(Plain-text document sources)
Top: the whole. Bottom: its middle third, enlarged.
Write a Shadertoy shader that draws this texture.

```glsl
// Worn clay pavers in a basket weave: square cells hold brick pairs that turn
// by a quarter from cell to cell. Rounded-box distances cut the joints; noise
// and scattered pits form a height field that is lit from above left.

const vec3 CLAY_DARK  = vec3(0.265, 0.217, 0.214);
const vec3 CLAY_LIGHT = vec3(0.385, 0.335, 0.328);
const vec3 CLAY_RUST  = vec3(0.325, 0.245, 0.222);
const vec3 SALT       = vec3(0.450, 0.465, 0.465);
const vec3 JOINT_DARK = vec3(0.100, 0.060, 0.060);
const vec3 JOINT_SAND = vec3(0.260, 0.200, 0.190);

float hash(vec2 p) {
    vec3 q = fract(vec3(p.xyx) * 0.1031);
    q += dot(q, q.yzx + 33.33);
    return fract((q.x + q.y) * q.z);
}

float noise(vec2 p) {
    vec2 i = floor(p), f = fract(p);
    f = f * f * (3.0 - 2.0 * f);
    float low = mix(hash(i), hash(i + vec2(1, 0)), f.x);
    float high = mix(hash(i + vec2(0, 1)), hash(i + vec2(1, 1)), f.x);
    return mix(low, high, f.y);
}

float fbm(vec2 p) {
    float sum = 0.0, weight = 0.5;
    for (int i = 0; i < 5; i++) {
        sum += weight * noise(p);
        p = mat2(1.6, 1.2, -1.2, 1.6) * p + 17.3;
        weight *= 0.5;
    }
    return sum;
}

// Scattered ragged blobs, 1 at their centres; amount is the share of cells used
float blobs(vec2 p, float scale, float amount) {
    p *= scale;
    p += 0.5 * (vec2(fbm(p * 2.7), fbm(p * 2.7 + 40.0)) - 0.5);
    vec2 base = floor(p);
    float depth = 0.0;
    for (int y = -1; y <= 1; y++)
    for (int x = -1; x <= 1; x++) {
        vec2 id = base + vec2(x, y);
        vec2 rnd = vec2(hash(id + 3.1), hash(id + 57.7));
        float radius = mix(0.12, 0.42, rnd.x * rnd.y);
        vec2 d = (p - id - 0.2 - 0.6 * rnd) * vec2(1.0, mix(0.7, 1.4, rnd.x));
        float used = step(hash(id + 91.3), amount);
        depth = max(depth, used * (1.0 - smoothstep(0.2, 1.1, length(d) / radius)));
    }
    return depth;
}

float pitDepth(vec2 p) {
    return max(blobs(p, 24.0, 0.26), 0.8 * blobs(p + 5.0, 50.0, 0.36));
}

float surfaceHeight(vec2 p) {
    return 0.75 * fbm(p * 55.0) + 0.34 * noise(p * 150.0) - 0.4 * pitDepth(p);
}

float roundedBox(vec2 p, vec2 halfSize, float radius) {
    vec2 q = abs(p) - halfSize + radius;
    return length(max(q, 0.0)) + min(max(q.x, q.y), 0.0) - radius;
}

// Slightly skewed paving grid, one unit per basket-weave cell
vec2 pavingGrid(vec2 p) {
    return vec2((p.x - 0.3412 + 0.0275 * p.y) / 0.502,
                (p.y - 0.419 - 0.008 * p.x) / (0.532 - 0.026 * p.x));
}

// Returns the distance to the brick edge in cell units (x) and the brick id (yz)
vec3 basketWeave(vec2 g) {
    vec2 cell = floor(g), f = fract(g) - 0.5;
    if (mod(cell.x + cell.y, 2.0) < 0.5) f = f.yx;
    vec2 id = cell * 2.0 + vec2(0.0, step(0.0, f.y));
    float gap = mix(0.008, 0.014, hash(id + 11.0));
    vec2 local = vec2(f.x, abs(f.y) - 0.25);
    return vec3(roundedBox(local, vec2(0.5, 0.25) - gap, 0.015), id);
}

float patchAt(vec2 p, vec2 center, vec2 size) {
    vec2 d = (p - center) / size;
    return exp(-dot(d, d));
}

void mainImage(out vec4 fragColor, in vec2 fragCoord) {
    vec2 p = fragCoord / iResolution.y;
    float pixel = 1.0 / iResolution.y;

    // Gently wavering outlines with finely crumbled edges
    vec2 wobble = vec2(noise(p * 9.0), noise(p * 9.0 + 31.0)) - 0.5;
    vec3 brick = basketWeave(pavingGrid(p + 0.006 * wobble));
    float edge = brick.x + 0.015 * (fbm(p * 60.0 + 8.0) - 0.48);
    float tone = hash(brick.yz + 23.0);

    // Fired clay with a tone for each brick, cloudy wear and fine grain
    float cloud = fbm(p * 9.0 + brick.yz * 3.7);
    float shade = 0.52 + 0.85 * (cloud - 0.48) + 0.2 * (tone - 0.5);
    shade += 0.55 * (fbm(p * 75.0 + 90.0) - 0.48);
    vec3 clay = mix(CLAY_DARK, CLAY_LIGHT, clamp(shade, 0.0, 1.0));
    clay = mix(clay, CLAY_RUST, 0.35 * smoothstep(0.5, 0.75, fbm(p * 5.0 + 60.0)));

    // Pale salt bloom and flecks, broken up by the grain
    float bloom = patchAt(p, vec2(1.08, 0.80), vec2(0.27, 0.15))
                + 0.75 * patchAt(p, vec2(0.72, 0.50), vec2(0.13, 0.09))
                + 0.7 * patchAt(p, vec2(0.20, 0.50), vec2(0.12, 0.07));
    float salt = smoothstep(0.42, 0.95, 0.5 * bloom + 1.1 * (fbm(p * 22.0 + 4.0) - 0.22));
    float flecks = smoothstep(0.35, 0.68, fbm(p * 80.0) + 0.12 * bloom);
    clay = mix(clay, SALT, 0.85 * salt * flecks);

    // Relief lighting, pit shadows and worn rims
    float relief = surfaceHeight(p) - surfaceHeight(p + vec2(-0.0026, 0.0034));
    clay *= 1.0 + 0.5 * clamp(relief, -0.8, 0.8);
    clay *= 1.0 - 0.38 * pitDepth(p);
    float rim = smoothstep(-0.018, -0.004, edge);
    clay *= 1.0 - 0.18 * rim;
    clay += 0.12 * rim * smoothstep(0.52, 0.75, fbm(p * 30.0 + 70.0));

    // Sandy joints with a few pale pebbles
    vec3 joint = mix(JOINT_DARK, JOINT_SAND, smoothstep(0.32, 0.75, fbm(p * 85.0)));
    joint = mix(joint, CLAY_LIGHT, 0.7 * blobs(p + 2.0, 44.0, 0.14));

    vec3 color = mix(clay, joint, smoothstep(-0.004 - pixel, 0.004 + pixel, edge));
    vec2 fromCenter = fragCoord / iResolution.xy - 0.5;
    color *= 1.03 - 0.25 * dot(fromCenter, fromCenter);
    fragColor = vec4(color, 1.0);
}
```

▶ Task requirements: Print the entire set of records again, exactly.

▶ Written answer:
Top: the whole. Bottom: its middle third, enlarged.
Write a Shadertoy shader that draws this texture.

```glsl
// Worn clay pavers in a basket weave: square cells hold brick pairs that turn
// by a quarter from cell to cell. Rounded-box distances cut the joints; noise
// and scattered pits form a height field that is lit from above left.

const vec3 CLAY_DARK  = vec3(0.265, 0.217, 0.214);
const vec3 CLAY_LIGHT = vec3(0.385, 0.335, 0.328);
const vec3 CLAY_RUST  = vec3(0.325, 0.245, 0.222);
const vec3 SALT       = vec3(0.450, 0.465, 0.465);
const vec3 JOINT_DARK = vec3(0.100, 0.060, 0.060);
const vec3 JOINT_SAND = vec3(0.260, 0.200, 0.190);

float hash(vec2 p) {
    vec3 q = fract(vec3(p.xyx) * 0.1031);
    q += dot(q, q.yzx + 33.33);
    return fract((q.x + q.y) * q.z);
}

float noise(vec2 p) {
    vec2 i = floor(p), f = fract(p);
    f = f * f * (3.0 - 2.0 * f);
    float low = mix(hash(i), hash(i + vec2(1, 0)), f.x);
    float high = mix(hash(i + vec2(0, 1)), hash(i + vec2(1, 1)), f.x);
    return mix(low, high, f.y);
}

float fbm(vec2 p) {
    float sum = 0.0, weight = 0.5;
    for (int i = 0; i < 5; i++) {
        sum += weight * noise(p);
        p = mat2(1.6, 1.2, -1.2, 1.6) * p + 17.3;
        weight *= 0.5;
    }
    return sum;
}

// Scattered ragged blobs, 1 at their centres; amount is the share of cells used
float blobs(vec2 p, float scale, float amount) {
    p *= scale;
    p += 0.5 * (vec2(fbm(p * 2.7), fbm(p * 2.7 + 40.0)) - 0.5);
    vec2 base = floor(p);
    float depth = 0.0;
    for (int y = -1; y <= 1; y++)
    for (int x = -1; x <= 1; x++) {
        vec2 id = base + vec2(x, y);
        vec2 rnd = vec2(hash(id + 3.1), hash(id + 57.7));
        float radius = mix(0.12, 0.42, rnd.x * rnd.y);
        vec2 d = (p - id - 0.2 - 0.6 * rnd) * vec2(1.0, mix(0.7, 1.4, rnd.x));
        float used = step(hash(id + 91.3), amount);
        depth = max(depth, used * (1.0 - smoothstep(0.2, 1.1, length(d) / radius)));
    }
    return depth;
}

float pitDepth(vec2 p) {
    return max(blobs(p, 24.0, 0.26), 0.8 * blobs(p + 5.0, 50.0, 0.36));
}

float surfaceHeight(vec2 p) {
    return 0.75 * fbm(p * 55.0) + 0.34 * noise(p * 150.0) - 0.4 * pitDepth(p);
}

float roundedBox(vec2 p, vec2 halfSize, float radius) {
    vec2 q = abs(p) - halfSize + radius;
    return length(max(q, 0.0)) + min(max(q.x, q.y), 0.0) - radius;
}

// Slightly skewed paving grid, one unit per basket-weave cell
vec2 pavingGrid(vec2 p) {
    return vec2((p.x - 0.3412 + 0.0275 * p.y) / 0.502,
                (p.y - 0.419 - 0.008 * p.x) / (0.532 - 0.026 * p.x));
}

// Returns the distance to the brick edge in cell units (x) and the brick id (yz)
vec3 basketWeave(vec2 g) {
    vec2 cell = floor(g), f = fract(g) - 0.5;
    if (mod(cell.x + cell.y, 2.0) < 0.5) f = f.yx;
    vec2 id = cell * 2.0 + vec2(0.0, step(0.0, f.y));
    float gap = mix(0.008, 0.014, hash(id + 11.0));
    vec2 local = vec2(f.x, abs(f.y) - 0.25);
    return vec3(roundedBox(local, vec2(0.5, 0.25) - gap, 0.015), id);
}

float patchAt(vec2 p, vec2 center, vec2 size) {
    vec2 d = (p - center) / size;
    return exp(-dot(d, d));
}

void mainImage(out vec4 fragColor, in vec2 fragCoord) {
    vec2 p = fragCoord / iResolution.y;
    float pixel = 1.0 / iResolution.y;

    // Gently wavering outlines with finely crumbled edges
    vec2 wobble = vec2(noise(p * 9.0), noise(p * 9.0 + 31.0)) - 0.5;
    vec3 brick = basketWeave(pavingGrid(p + 0.006 * wobble));
    float edge = brick.x + 0.015 * (fbm(p * 60.0 + 8.0) - 0.48);
    float tone = hash(brick.yz + 23.0);

    // Fired clay with a tone for each brick, cloudy wear and fine grain
    float cloud = fbm(p * 9.0 + brick.yz * 3.7);
    float shade = 0.52 + 0.85 * (cloud - 0.48) + 0.2 * (tone - 0.5);
    shade += 0.55 * (fbm(p * 75.0 + 90.0) - 0.48);
    vec3 clay = mix(CLAY_DARK, CLAY_LIGHT, clamp(shade, 0.0, 1.0));
    clay = mix(clay, CLAY_RUST, 0.35 * smoothstep(0.5, 0.75, fbm(p * 5.0 + 60.0)));

    // Pale salt bloom and flecks, broken up by the grain
    float bloom = patchAt(p, vec2(1.08, 0.80), vec2(0.27, 0.15))
                + 0.75 * patchAt(p, vec2(0.72, 0.50), vec2(0.13, 0.09))
                + 0.7 * patchAt(p, vec2(0.20, 0.50), vec2(0.12, 0.07));
    float salt = smoothstep(0.42, 0.95, 0.5 * bloom + 1.1 * (fbm(p * 22.0 + 4.0) - 0.22));
    float flecks = smoothstep(0.35, 0.68, fbm(p * 80.0) + 0.12 * bloom);
    clay = mix(clay, SALT, 0.85 * salt * flecks);

    // Relief lighting, pit shadows and worn rims
    float relief = surfaceHeight(p) - surfaceHeight(p + vec2(-0.0026, 0.0034));
    clay *= 1.0 + 0.5 * clamp(relief, -0.8, 0.8);
    clay *= 1.0 - 0.38 * pitDepth(p);
    float rim = smoothstep(-0.018, -0.004, edge);
    clay *= 1.0 - 0.18 * rim;
    clay += 0.12 * rim * smoothstep(0.52, 0.75, fbm(p * 30.0 + 70.0));

    // Sandy joints with a few pale pebbles
    vec3 joint = mix(JOINT_DARK, JOINT_SAND, smoothstep(0.32, 0.75, fbm(p * 85.0)));
    joint = mix(joint, CLAY_LIGHT, 0.7 * blobs(p + 2.0, 44.0, 0.14));

    vec3 color = mix(clay, joint, smoothstep(-0.004 - pixel, 0.004 + pixel, edge));
    vec2 fromCenter = fragCoord / iResolution.xy - 0.5;
    color *= 1.03 - 0.25 * dot(fromCenter, fromCenter);
    fragColor = vec4(color, 1.0);
}
```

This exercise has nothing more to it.